§ **Data supplied**

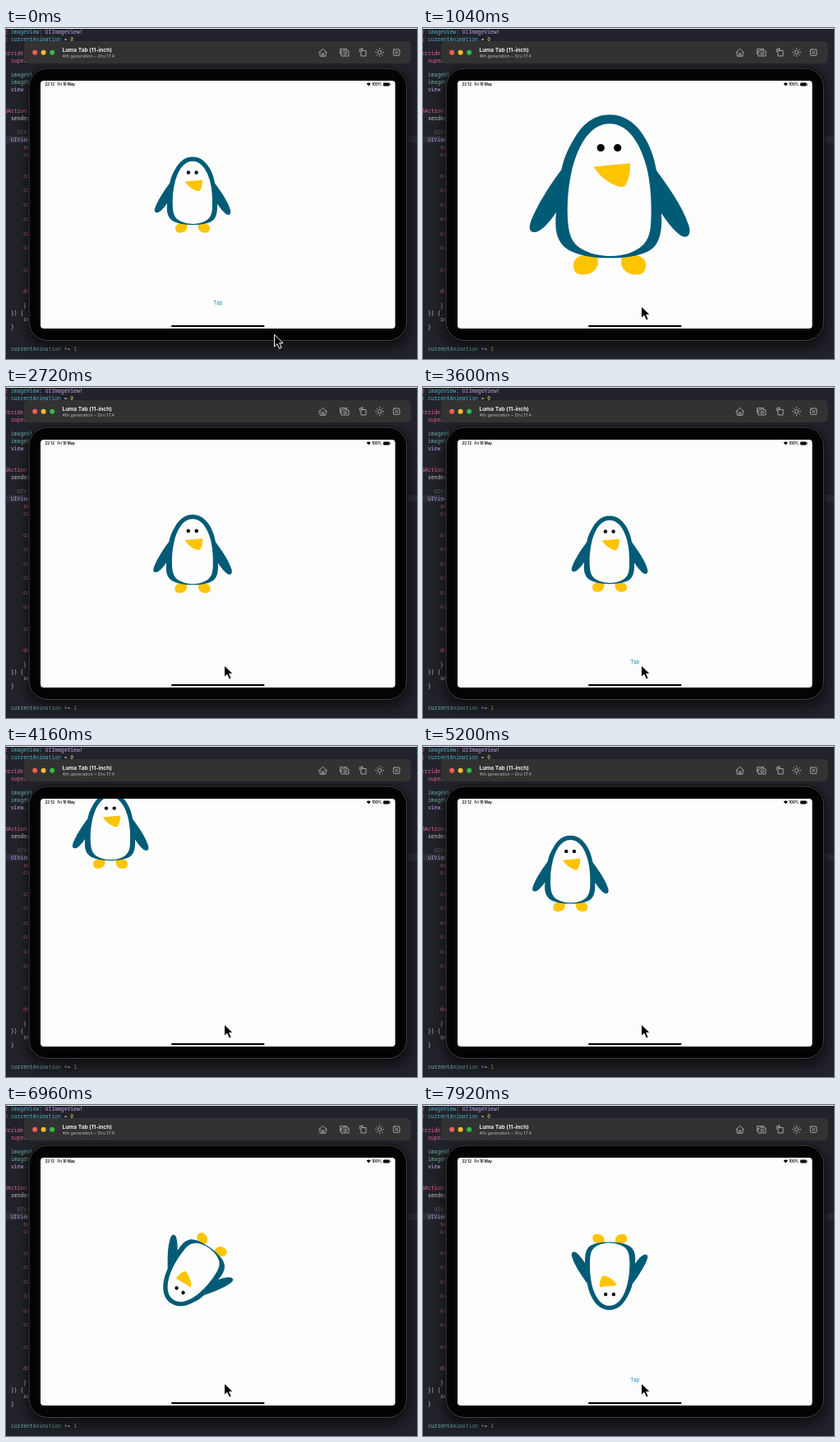
Recreate the animation shown at these times as an HTML page. Size 500 by 402 pixels, loop 8000 ms.

```html
<!DOCTYPE html>
<html lang="en">
<head>
<meta charset="utf-8">
<title>Spring animations</title>
<style>
html, body { margin: 0; width: 100%; height: 100%; overflow: hidden; background: #22232a; }
svg { display: block; width: 500px; height: 402px; }
text { white-space: pre; }
.code { font: 500 6.35px "Noto Sans Mono", "DejaVu Sans Mono", monospace; fill: #cfd0d4; }
.k { fill: #e0609a; }
.d { fill: #4fb0c8; }
.v { fill: #67b0a1; }
.t { fill: #c6a4f0; }
.n { fill: #d0bf69; }
.c { fill: #666b75; }
.ui { font-family: Inter, Roboto, sans-serif; }
.icon { fill: none; stroke: #bdbdbd; stroke-width: .8; stroke-linejoin: round; stroke-linecap: round; }
</style>
</head>
<body>
<svg viewBox="0 0 500 402">
  <defs>
    <clipPath id="screen"><rect x="42" y="64" width="431.5" height="301" rx="4"/></clipPath>
    <filter id="soft" x="-10%" y="-10%" width="120%" height="120%"><feGaussianBlur stdDeviation="7"/></filter>
  </defs>
  <rect width="500" height="402" fill="#22232a"/>
  <rect y="131" width="500" height="8.6" fill="#2d2e36"/>
  <g id="code" class="code"></g>
  <rect width="500" height="1" fill="#f0f0f0"/>

  <rect x="24" y="52" width="468" height="338" rx="26" fill="#000" opacity=".5" filter="url(#soft)"/>

  <!-- title bar -->
  <rect x="22" y="16" width="470.5" height="27" rx="5" fill="#323233"/>
  <circle cx="35.1" cy="29.8" r="3" fill="#fb5b54"/>
  <circle cx="45.6" cy="29.8" r="3" fill="#f8ba32"/>
  <circle cx="56.2" cy="29.8" r="3" fill="#31bd44"/>
  <g class="ui">
    <text x="68.5" y="28.8" font-size="6.6" font-weight="700" fill="#ececec">Luma Tab (11-inch)</text>
    <text x="68.5" y="36.2" font-size="5.4" fill="#b4b4b4">4th generation – Oru 17.4</text>
  </g>
  <g class="icon">
    <path d="M380.5 30L385.5 25.3L390.5 30M382 29V34.2H389V29M384.5 34V30.8H386.5V34"/>
    <path d="M406.5 31.5V25.6H414.6V26.8M408.3 28H410.2L411 27H413.4L414.2 28H417V34H408.3Z"/>
    <circle cx="412.5" cy="30.9" r="1.6"/>
    <path d="M432.3 27.5H438V34H432.3ZM430.3 29V25.7H434M432.8 24.4L434.2 25.7L432.8 27"/>
    <circle cx="454.5" cy="29.7" r="2.2"/>
    <path d="M454.5 24.6V25.7M454.5 33.7V34.8M449.4 29.7H450.5M458.5 29.7H459.6M450.9 26.1L451.7 26.9M457.3 32.5L458.1 33.3M450.9 33.3L451.7 32.5M457.3 26.9L458.1 26.1"/>
    <rect x="471.3" y="26" width="7.6" height="7.4" rx="1"/>
    <path d="M473.4 28L476.8 31.4M476.8 28L473.4 31.4"/>
  </g>

  <!-- tablet -->
  <rect x="26.5" y="47.5" width="462.5" height="333.5" rx="24" fill="#0b0b0c"/>
  <rect x="28" y="49" width="459.5" height="330.5" rx="22.5" fill="#030303" stroke="#454648"/>
  <g clip-path="url(#screen)">
    <rect x="42" y="64" width="432" height="302" fill="#fdfdfd"/>
    <g id="bird">
      <g transform="scale(.475) translate(-227 -202.75)">
        <g fill="#ffc400">
          <path id="foot" d="M191 277C181 280 180 295 189 298.7C200 302 213 296 213 284L212 274Z"/>
          <use href="#foot" transform="matrix(-1 0 0 1 454 0)"/>
        </g>
        <path fill="#005b77" d="M227 105.3C207 105.3 193 118 183 136C175 149 171 160 168.5 172
          C158 186 143 208 134 228C128 241 128 248 136 248C143 248 153 237 162 224
          C160 244 162 256 172 266C184 276 205 279.3 227 279.3C250 279.3 271 276 281 266
          C289 257 291 244 290 225C296 234 305 246 313.5 252C322.5 257 327 250 323 239
          C315 215 297 191 284 173C281.5 160 278.5 149 271.5 136C261.5 118 247 105.3 227 105.3Z"/>
        <path fill="#fdfdfd" d="M227 116.3C204 116.3 189.5 141 182 169C177 189 175 210 176 231
          C177 247 179 257 188 265C197 272 211 277 228 277C245 277 258 272 266 265
          C275 257 277 247 277.5 231C278 210 277 189 272 169C264.5 141 250 116.3 227 116.3Z"/>
        <circle cx="216.3" cy="145.5" r="4.6"/>
        <circle cx="236.7" cy="145.5" r="4.6"/>
        <path fill="#ffc400" d="M207.5 168.5L252 164.3C252.5 174 250.5 184 246.5 190.5C244.5 193.5 240 193.5 235 191.5C224 187 215 180 207.5 168.5Z"/>
      </g>
    </g>
    <g class="ui" font-weight="600" font-size="4.4">
      <text x="47.5" y="70.2">22:12</text>
      <text x="62.5" y="70.2">Fri 10 May</text>
      <text x="445.2" y="70.2">100%</text>
    </g>
    <path d="M438.6 67.6Q441.2 65.5 443.8 67.6L441.2 70.5Z"/>
    <rect x="459" y="66.6" width="7.6" height="3.8" rx="1"/>
    <rect x="467" y="67.8" width=".7" height="1.4"/>
    <text id="tap" class="ui" x="257.8" y="336.3" font-size="6.3" text-anchor="middle" fill="#2089b8">Tap</text>
    <rect x="201" y="361" width="113.5" height="2" rx="1"/>
  </g>

  <path id="cursor" d="M0 0V14.6L3.5 11.3L6 17L8.7 15.8L6.2 10.3H10.6Z" fill="#000" stroke="#fff" stroke-width="1"/>
</svg>
<script>
const $ = id => document.getElementById(id);

// baseline, x, then class:text runs separated by "|"
const lines = [
  [7, -9.3, "k:var |d:imageView|:: |t:UIImageView!"],
  [15.6, -9.3, "k:var |d:currentAnimation| := |n:0"],
  [33, -9.3, "k:override"],
  [41.8, 6, "k:super"],
  [59.2, 6, "v:imageView"],
  [68, 6, "v:imageView"],
  [76.8, 6, "t:view."],
  [103, -9.3, "k:@IBAction"],
  [111.8, 6, ":sender"],
  [129.2, 13.5, "c:UIView"],
  [138, 6, "t:UIView"],
  [146.8, 21, "k:switch"],
  ...[155.5, 181.7, 199.2, 216.7, 234.2, 251.7, 269.2, 295.5].map(y => [y, 21, "k:case"]),
  [321.8, 21, "k:default"],
  [338.8, 21, ":}"],
  [347.5, 6, ":}) {"],
  [356.3, 21, ":sender"],
  [365, 6, ":}"],
  [391.5, 6, "v:currentAnimation| :+= |n:1"]
];
$("code").innerHTML = lines.map(([y, x, runs]) => {
  const spans = runs.split("|").map(run => {
    const cut = run.indexOf(":");
    const lead = run.startsWith(" ") ? " " : "";
    return `<tspan class="${run.slice(0, cut).trim()}">${lead}${run.slice(cut + 1)}</tspan>`;
  });
  return `<text x="${x}" y="${y}">${spans.join("")}</text>`;
}).join("");

const LOOP = 8000, STEP = 80;
const taps = { grow: 565, shrink: 1995, move: 3660, back: 5115, turn: 6600 };

// underdamped spring from 0 to 1, with a starting push
function spring(ms) {
  if (ms <= 0) return 0;
  const s = ms / 1000, w = 7.62 * s;
  return 1 - Math.exp(-4.4 * s) * (Math.cos(w) - .079 * Math.sin(w));
}

function draw(t) {
  const at = name => spring(t - taps[name]);
  const scale = t < taps.shrink ? 1 + at("grow") : 2 - at("shrink");
  const shift = -92.4 * (t < taps.back ? at("move") : 1 - at("back"));
  const angle = 180 * at("turn");
  $("bird").setAttribute("transform",
    `translate(${227 + shift} ${202.75 + shift}) rotate(${angle}) scale(${scale})`);

  const busy = Object.values(taps).some(tap => t >= tap && t < tap + 1000);
  $("tap").setAttribute("visibility", busy ? "hidden" : "visible");

  const p = Math.min(t / 440, 1), e = p * p * (3 - 2 * p);
  $("cursor").setAttribute("transform", `translate(${326.5 - 61 * e} ${372.3 - 34.3 * e})`);
}

function tick() {
  const t = performance.now() % LOOP;
  draw(Math.floor(t / STEP) * STEP);
  requestAnimationFrame(tick);
}
tick();
</script>
</body>
</html>
```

§ **Task prompt**
What the answer needs is every line from the data above with "imageView" in it.

§ **Response to the exercise**
  [7, -9.3, "k:var |d:imageView|:: |t:UIImageView!"],
  [59.2, 6, "v:imageView"],
  [68, 6, "v:imageView"],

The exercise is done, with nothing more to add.